Exercise description:
Go through the entries, filter for the word "define", and copy every line that has it.

══ Data extract ══

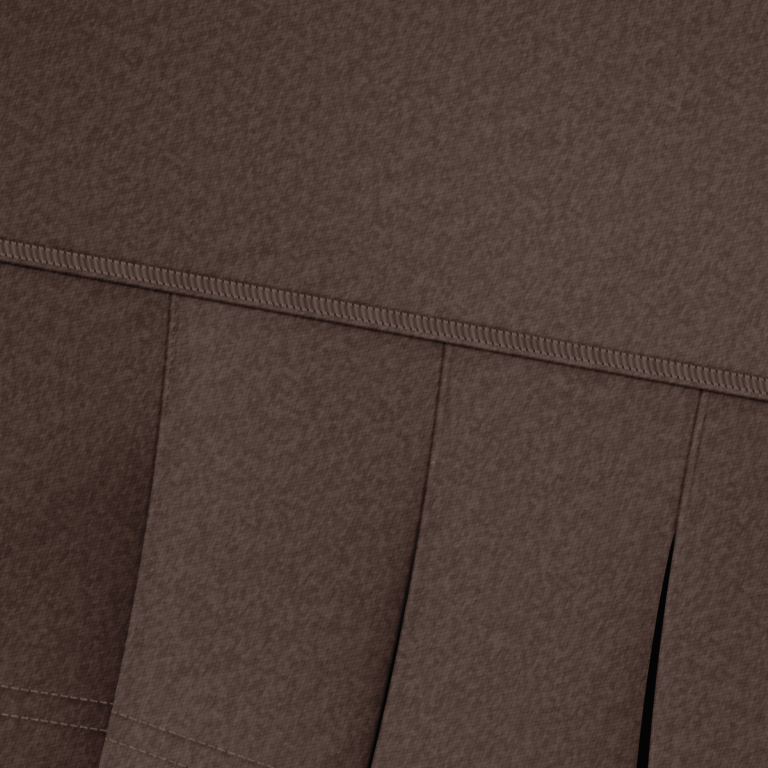
This texture is drawn by a Shadertoy shader. Its source:

```glsl
#define WEAVE_SCALE 185.0
#define WEAVE_DEPTH 0.098
#define RUNGS 112.0
#define SEAM_HALF 0.0095
#define SEAM_LIP 0.0185
#define HEM_STITCHES 78.0
#define HEM_GAP 0.036
#define FOLD_SHADE 0.095
#define THREAD_TONE 0.43

float hash(vec2 p) {
    return fract(sin(dot(p, vec2(127.1, 311.7))) * 43758.5453);
}

float noise(vec2 p) {
    vec2 i = floor(p), f = fract(p);
    f = f * f * (3.0 - 2.0 * f);
    return mix(mix(hash(i), hash(i + vec2(1, 0)), f.x),
               mix(hash(i + vec2(0, 1)), hash(i + vec2(1, 1)), f.x), f.y);
}

// Staggered slanted pebbles with irregular yarn, centred on zero
float weave(vec2 p) {
    vec2 q = mat2(0.98, -0.18, 0.18, 0.98) * p * WEAVE_SCALE;
    q += 0.35 * vec2(noise(q * 0.5), noise(q * 0.5 + 31.0));
    float row = floor(q.y * 1.15);
    vec2 cell = vec2(q.x + 0.5 * mod(row, 2.0), q.y * 1.15);
    vec2 f = fract(cell) - 0.5;
    f.x -= 0.3 * f.y;
    float pebble = 0.4 - 2.2 * dot(f, f);
    vec2 slant = vec2(q.x + q.y, q.y - q.x) * 0.72;
    float yarn = noise(slant * vec2(0.85, 1.35)) - 0.5;
    return 0.40 * pebble + 0.75 * yarn + 0.30 * (hash(floor(cell)) - 0.5);
}

// Soft line profile, never thinner than about a pixel
float line(float d, float width) {
    float w = max(width, 0.7 / iResolution.y);
    return exp(-d * d / (w * w));
}

float dashes(float u, float fill) {
    return smoothstep(fill, fill - 0.25, abs(fract(u) - 0.5) * 2.0);
}

// Horizontal offset from a curved fold: top point in xy, bend in zw
float foldOffset(vec2 p, vec4 fold) {
    float t = max(fold.y - p.y, 0.0);
    return p.x - (fold.x - fold.z * t - fold.w * t * t);
}

float upperPanel(vec2 p) {
    float light = 0.288 + 0.038 * smoothstep(0.0, 0.75, p.x);
    light -= 0.018 * smoothstep(0.75, 1.0, p.y);
    return light + 0.016 * (noise(p * 3.0) - 0.5);
}

float hemThread(vec2 p, float level, float slope) {
    float d = (p.y - level) / sqrt(1.0 + slope * slope);
    float both = line(d, 0.0014) + line(d + HEM_GAP, 0.0014);
    return both * dashes(p.x * HEM_STITCHES, 0.85);
}

float hemGroove(vec2 p, float level) {
    float d = p.y - level + 0.003;
    return line(d, 0.004) + line(d + HEM_GAP, 0.004);
}

float pleatedPanel(vec2 p, float aa) {
    vec4 folds[3] = vec4[3](vec4(0.224, 0.615, 0.07, 0.14),
                            vec4(0.581, 0.557, 0.11, 0.12),
                            vec4(0.915, 0.490, 0.215, -0.14));
    float first = foldOffset(p, folds[0]);
    float second = foldOffset(p, folds[1]);
    float third = foldOffset(p, folds[2]);

    // Each panel has its own tone, brightest along its turned edge
    float light = mix(0.278, 0.306, smoothstep(-aa, aa, first));
    light += 0.022 * smoothstep(-aa, 0.05, first) * exp(-max(first - 0.05, 0.0) / 0.12);
    light += 0.016 * smoothstep(-aa, 0.04, second) * exp(-max(second - 0.05, 0.0) / 0.15);
    light -= 0.012 * smoothstep(0.0, 0.1, third);
    light -= 0.025 * line(p.y - 0.28 - 0.5 * p.x, 0.07) * smoothstep(aa, -aa, first);
    light += 0.014 * (noise(p * 4.0 + 7.0) - 0.5);

    for (int i = 0; i < 3; i++) {
        float d = foldOffset(p, folds[i]);
        float t = folds[i].y - p.y;
        float open = smoothstep(0.08, 0.45, t);
        float left = smoothstep(aa, -aa, d);
        float reach = i == 0 ? 0.065 : 0.040;
        light -= FOLD_SHADE * open * left * exp(min(d, 0.0) / reach);
        if (i == 1) light -= 0.09 * open * left * exp(min(d, 0.0) / 0.010);
        // Pressed crease and its lit lip
        float crease = i == 0 ? mix(0.09, 0.02, open) : mix(0.11, 0.13, open);
        light -= crease * line(d + 0.002, 0.0022 + 0.0015 * open);
        light += 0.026 * line(d - 0.004, 0.0035);
        float tacked = 1.0 - smoothstep(0.10, 0.17, t);
        light -= (i == 2 ? 0.06 : 0.025) * line(d - 0.010, 0.002) * tacked;
    }

    // Tack stitches on the first two folds
    light -= 0.06 * line(first - 0.006, 0.0015) * dashes(p.y * 90.0, 0.8)
           * smoothstep(0.45, 0.46, p.y);
    light += 0.12 * line(length(vec2(second - 0.003, p.y - 0.398)), 0.003);

    // Hem stitching steps down across the first fold
    float side = smoothstep(-aa, aa, first);
    float leftHem = 0.107 - 0.16 * p.x;
    float rightHem = 0.0755 - 0.35 * (p.x - 0.141);
    float thread = mix(hemThread(p, leftHem, 0.16), hemThread(p, rightHem, 0.35), side);
    light -= 0.04 * mix(hemGroove(p, leftHem), hemGroove(p, rightHem), side);
    light = mix(light, THREAD_TONE, 0.75 * min(thread, 1.0));

    // Black opening widening below the last fold
    float gap = 0.0145 * sqrt(clamp((0.31 - p.y) / 0.31, 0.0, 1.0));
    float inside = smoothstep(-aa, aa, third + gap) * smoothstep(aa, -aa, third);
    return mix(light, 0.015, inside * smoothstep(0.32, 0.29, p.y));
}

void mainImage(out vec4 fragColor, in vec2 fragCoord) {
    vec2 p = fragCoord / iResolution.xy;
    float aa = 0.8 / iResolution.y;
    float s = (p.y - 0.678 + 0.182 * p.x) * 0.984;

    float below = smoothstep(aa, -aa, s + SEAM_LIP);
    float light = mix(upperPanel(p), pleatedPanel(p, aa), below);
    light += WEAVE_DEPTH * weave(p) * smoothstep(0.02, 0.2, light);

    // Seam roll, undercut and cast shadow
    light -= 0.050 * exp(min(s + SEAM_LIP, 0.0) / 0.009) * below;
    light -= 0.150 * line(s + SEAM_LIP, 0.0023);
    light += 0.020 * line(s + 0.0145, 0.0025);
    light -= 0.075 * line(s - SEAM_HALF - 0.002, 0.003);

    // Ladder of slanted rungs between two thread rows
    float u = (p.x + 0.2 * s) * RUNGS;
    float band = smoothstep(SEAM_HALF + aa, SEAM_HALF - aa, abs(s));
    float rung = 0.5 + 0.5 * cos(6.2832 * u);
    float yarn = 0.05 * (hash(vec2(floor(u + 0.5), 3.0)) - 0.5);
    light = mix(light, 0.255 + 0.125 * rung + yarn, band * 0.8);
    float rows = line(abs(s) - SEAM_HALF + 0.001, 0.0018);
    light = mix(light, mix(0.17, THREAD_TONE, dashes(u + 0.3, 0.8)), 0.75 * rows);

    vec3 brown = vec3(light) - vec3(0.0, 0.07, 0.09) * smoothstep(0.0, 0.25, light);
    fragColor = vec4(clamp(brown, 0.0, 1.0), 1.0);
}
```
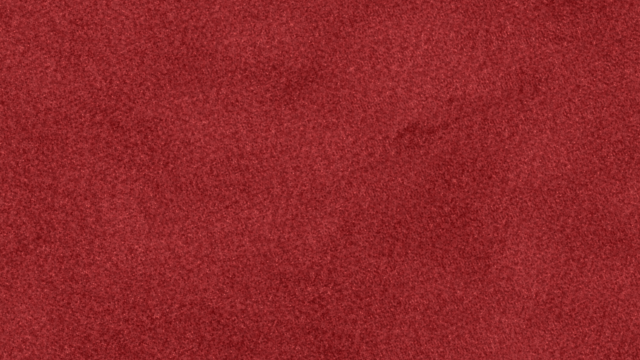
Give the GLSL for this texture, as a WebGL 2 fragment shader.

```glsl
#version 300 es
precision highp float;
// Crushed red velvet: a fine two-scale pile grain over soft cloudy shading,
// with one long diagonal fold and scattered short creases. Everything adds up
// to one brightness value, which is then mapped onto a narrow red ramp.

uniform vec2 u_resolution;
out vec4 fragColor;

const int CREASE_COUNT = 12;
const vec3 BASE_RED = vec3(0.560, 0.147, 0.157);
const vec3 RED_SLOPE = vec3(1.0, 0.68, 0.68);

float hash(vec2 p) {
    return fract(sin(dot(p, vec2(127.1, 311.7))) * 43758.545);
}

float valueNoise(vec2 p) {
    vec2 cell = floor(p);
    vec2 f = fract(p);
    f = f * f * (3.0 - 2.0 * f);
    float low = mix(hash(cell), hash(cell + vec2(1.0, 0.0)), f.x);
    float high = mix(hash(cell + vec2(0.0, 1.0)), hash(cell + vec2(1.0, 1.0)), f.x);
    return mix(low, high, f.y);
}

mat2 rotation(float angle) {
    float c = cos(angle);
    float s = sin(angle);
    return mat2(c, s, -s, c);
}

// Layered noise centred on zero
float clouds(vec2 p) {
    float sum = 0.0;
    float weight = 0.5;
    for (int i = 0; i < 5; i++) {
        sum += weight * (valueNoise(p) - 0.5);
        p = rotation(0.65) * p * 2.03 + 17.3;
        weight *= 0.5;
    }
    return sum;
}

// Dark groove with tapered ends and a faint lit ridge on its upper side
float crease(vec2 p, vec2 center, float angle, float halfLength, float width) {
    vec2 q = (p - center) * rotation(angle);
    float taper = 1.0 - smoothstep(0.2, 1.0, abs(q.x) / halfLength);
    float groove = q.y / width;
    float ridge = (q.y - 2.6 * width) / (1.8 * width);
    return taper * (0.35 * exp(-ridge * ridge) - exp(-groove * groove));
}

// Short creases, mostly in the upper two thirds
float scatteredCreases(vec2 p, float aspect) {
    float sum = 0.0;
    for (int i = 0; i < CREASE_COUNT; i++) {
        float id = float(i) + 1.0;
        vec2 slot = vec2((id - 0.5) / float(CREASE_COUNT), hash(vec2(id, 2.7)));
        vec2 center = vec2(slot.x * aspect, mix(0.3, 0.98, slot.y));
        float angle = mix(-0.15, 1.25, hash(vec2(id, 5.1)));
        float halfLength = mix(0.05, 0.15, hash(vec2(id, 8.3)));
        float width = mix(0.009, 0.02, hash(vec2(id, 11.9)));
        sum += mix(0.4, 1.0, hash(vec2(id, 14.2))) * crease(p, center, angle, halfLength, width);
    }
    return sum;
}

// Pile grain: coarse tufts plus finer fibres, centred on zero
float pileGrain(vec2 p) {
    float tufts = valueNoise(rotation(0.37) * p * 185.0) - 0.5;
    float fibres = valueNoise(rotation(1.12) * p * 270.0 + 31.0) - 0.5;
    return 0.155 * tufts + 0.135 * fibres;
}

void main() {
    vec2 p = gl_FragCoord.xy / u_resolution.y;
    float aspect = u_resolution.x / u_resolution.y;

    // Crumpled coordinates make the creases irregular
    vec2 warp = vec2(clouds(p * 7.0 + 3.1), clouds(p * 7.0 + 41.7));
    vec2 crumpled = p + 0.07 * warp;
    float breakup = smoothstep(0.25, 0.75, valueNoise(p * 13.0 + 9.0));

    // Broad nap shading, slightly darker towards the right and bottom
    float shade = 0.13 * clouds(p * 2.4 + 5.0) + 0.07 * clouds(p * 9.0 + 23.0);
    shade += 0.012 * (p.y - 0.5) - 0.008 * (p.x / aspect - 0.5);

    // Long fold: soft shadow, thin line, and a deeper pinch near its lower end
    vec2 foldCenter = vec2(0.71 * aspect, 0.66);
    vec2 pinch = vec2(0.64 * aspect, 0.63);
    float fold = 0.022 * crease(crumpled, foldCenter, 0.50, 0.42, 0.030);
    fold += 0.040 * mix(0.3, 1.0, breakup) * crease(crumpled, foldCenter, 0.50, 0.40, 0.008);
    fold += 0.080 * crease(crumpled, pinch, 0.62, 0.08, 0.010);

    float creases = 0.060 * mix(0.25, 1.0, breakup) * scatteredCreases(crumpled, aspect);

    // Grain with stronger highlights than shadows
    float grain = pileGrain(p);
    grain += 1.2 * grain * abs(grain) * step(0.0, grain);

    float tone = shade + fold + creases + grain;
    vec3 color = BASE_RED + RED_SLOPE * tone;

    // Small saturation drift and sparse warm glints
    float drift = valueNoise(p * 150.0 + 77.0) - 0.5;
    color.gb -= 0.03 * drift;
    float glint = smoothstep(0.09, 0.15, grain);
    color += glint * vec3(0.05, 0.04, 0.025);

    fragColor = vec4(clamp(color, 0.0, 1.0), 1.0);
}
```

═══

Output below:
#define WEAVE_SCALE 185.0
#define WEAVE_DEPTH 0.098
#define RUNGS 112.0
#define SEAM_HALF 0.0095
#define SEAM_LIP 0.0185
#define HEM_STITCHES 78.0
#define HEM_GAP 0.036
#define FOLD_SHADE 0.095
#define THREAD_TONE 0.43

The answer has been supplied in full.